If there are two things you can always count on with Fleetwood Mac, it’s classic rock ‘n roll and classic band drama. Infighting is as much a part of the band’s legacy as their music is, and even after over 50 years, it doesn’t look like that’s changing. In a new interview, de facto bandleader Mick Fleetwood said he doesn’t foresee a situation in which ousted guitarist Lindsey Buckingham ever returns to the group.
Buckingham was unceremoniously fired in April of 2018 ahead of Fleetwood Mac’s massive North American tour. Rumors (zing) had it that disagreements with Stevie Nicks and Buckingham’s attempts to push rehearsals for the tour back led to an impasse. He later sued the band for “fiduciary duty, breach of oral contract and intentional interference with prospective economic advantage.” A settlement was reached out of court in late 2018.
Now, as Fleetwood Mac unwind from the finale of their 50th anniversary tour, Mick Fleetwood has said a reconciliation with Buckingham is unlikely. “No,” he said flatly when asked by Rolling Stone if there were “any scenario where you’d ever play with Lindsey Buckingham again.” He continued,
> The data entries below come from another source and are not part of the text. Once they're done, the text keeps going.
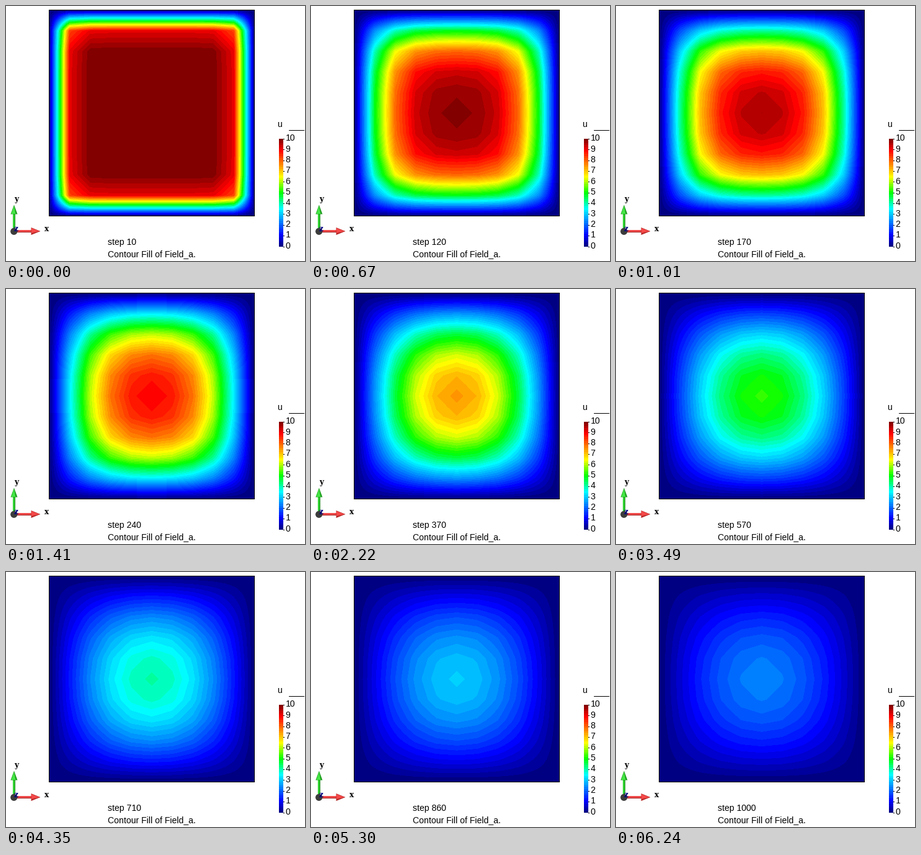
These frames come from a looping animation (482x411 px, 6750 ms). A matplotlib script:

```python
import math

import matplotlib.pyplot as plt
import numpy as np
from matplotlib.animation import FuncAnimation
from matplotlib.patches import Circle, Polygon, Rectangle

W, H, DPI = 482, 411, 64
INTERVAL, FRAMES = 30, 225

# Square plate on the stage, border included (pixels)
LEFT, TOP, PLATE_W, PLATE_H = 69, 6, 332, 333
CELLS = 10
DIFFUSION = 9.8e-5          # diffusion per solver step, unit square
SHOWN_MS = 67.05            # time one result stays on screen
BANDS = 50

STOPS = [0, 0.1, 0.35, 0.5, 0.65, 0.9, 1]
RED = [0, 0, 0, 0, 255, 255, 130]
GREEN = [0, 0, 255, 255, 255, 0, 0]
BLUE = [130, 255, 255, 0, 0, 0, 0]
levels = np.linspace(0, 1, BANDS)
PALETTE = np.stack([np.interp(levels, STOPS, c) for c in (RED, GREEN, BLUE)],
                   axis=1).round().astype(np.uint8)


def colorize(u):
    """Map values 0..1 to flat colour bands."""
    return PALETTE[np.clip((u * BANDS + 1e-9).astype(int), 0, BANDS - 1)]


def cooling_profile(step):
    """Nodal values of a 1D bar cooling from 1 with both ends held at 0."""
    nodes = np.arange(CELLS + 1)
    u = np.zeros(CELLS + 1)
    for k in range(1, CELLS, 2):
        angle = k * math.pi / CELLS
        rate = 2 * CELLS**2 * (1 - math.cos(angle))
        amp = 2 / CELLS / math.tan(angle / 2)
        u += amp * np.sin(angle * nodes) * math.exp(-rate * DIFFUSION * step)
    return u


def plate_image(step):
    nodes = np.arange(CELLS + 1)
    bar = cooling_profile(step)
    across = np.interp(np.linspace(0, CELLS, PLATE_W), nodes, bar)
    down = np.interp(np.linspace(0, CELLS, PLATE_H), nodes, bar)
    img = colorize(np.outer(down, across))
    img[[0, -1], :] = 0
    img[:, [0, -1]] = 0
    return img


def step_at(frame):
    """Results run at 16 per second but are shown 15 per second."""
    shown = int((frame * INTERVAL + 20) / SHOWN_MS)
    return 10 * min(100, 1 + -(-shown * 16 // 15))


fig = plt.figure(figsize=(W / DPI, H / DPI), dpi=DPI, facecolor="white")
ax = fig.add_axes([0, 0, 1, 1])
ax.axis("off")


def picture(img, x, y):
    h, w = img.shape[:2]
    return ax.imshow(img, extent=(x, x + w, y + h, y), aspect="auto",
                     interpolation="nearest")


def label(x, y, text, px=14, **style):
    style = {"family": "Liberation Sans", "color": "black", **style}
    return ax.text(x, y, text, fontsize=px * 72 / DPI, va="baseline", **style)


def rect(x, y, w, h, color):
    ax.add_patch(Rectangle((x, y), w, h, fc=color, ec="none", aa=False))


def shape(points, color):
    ax.add_patch(Polygon(points, fc=color, ec="none"))


def draw_legend():
    values = 1 - (np.arange(174) + 0.5) / 174
    picture(np.repeat(colorize(values)[:, None], 7, axis=1), 440, 214)
    for i in range(11):
        y = 214 + 17.35 * i
        rect(447, round(y), 2, 1, "black")
        label(450.5, y + 3.2, str(10 - i))
    label(437, 195, "u")
    rect(456, 200, 25, 1, "black")


def draw_triad():
    rect(11, 335, 4, 24, "#35d435")
    rect(14, 335, 1, 24, "#168a16")
    shape([(7.5, 335.5), (18.5, 335.5), (13, 320.5)], "#1c9c1c")
    shape([(8.5, 335), (15.5, 335), (13, 322)], "#45e645")

    rect(17, 361, 25, 4, "#f04a4a")
    rect(17, 364, 25, 1, "#a01c1c")
    shape([(40.5, 357), (40.5, 369), (55.5, 363)], "#b52626")
    shape([(41, 358), (41, 366), (54, 363)], "#f54848")

    ax.add_patch(Circle((12.8, 363.3), 5.6, fc="#3c3c3c", ec="none"))
    bold = {"family": "DejaVu Serif", "weight": "bold"}
    label(13, 314.5, "y", 12, **bold)
    label(62, 363, "x", 12, **bold)
    label(13, 363, "z", 12, **{**bold, "color": "#000080"})


plate = picture(plate_image(10), LEFT, TOP)
draw_legend()
draw_triad()
step_text = label(164, 385, "step 10")
label(164, 404, "Contour Fill of Field_a.")
ax.set_xlim(0, W)
ax.set_ylim(H, 0)


def update(frame):
    step = step_at(frame)
    plate.set_data(plate_image(step))
    step_text.set_text(f"step {step}")
    return plate, step_text


anim = FuncAnimation(fig, update, frames=FRAMES, interval=INTERVAL,
                     repeat=True, repeat_delay=0)
plt.show()
```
“Fleetwood Mac is a strange creature. We’re very, very committed to Neil and Mike, and that passed away a time ago, when Lindsey left. And it’s not a point of conversation, so I have to say no. It’s a full drama of Fleetwood Mac, no doubt. His legacy is alive and well, and as it should be. A major, major part that will never be taken away, and never be down-spoken by any of us. Neil [Finn] and Mike [Campbell] have tremendous respect for Lindsey. The situation was no secret. We were not happy. It was not working, and we parted company. And that really is the all of it.”
Fleetwood added that he hadn’t spoken to Buckingham since his heart attack and subsequent open heart surgery back in February 2019.
In the good news column, Fleetwood said, “There’s no breaking up of the band.” While they’re taking a break following a long stretch on the road, it won’t be a permanent one. As for where we might see them again, Fleetwood added,
“We’re not going to do a [long] tour, I would say, ever again. But there’s loads of alternatives. People like Peter Gabriel have a lovely way of working where they go and just do four or five major festivals during the summer. That’s the sort of vision that I see for Fleetwood Mac. We’re able to cherry-pick things that have dignity, and are fun to do, and they’re historically interesting.”
Fleetwood Mac may be off the road, but Buckingham is set to play Beale Street Music Festival in May (get tickets here), while Stevie Nicks is on the lineup for Governors Ball, BottleRock Napa Valley, and New Orleans Jazz Festival (tickets here).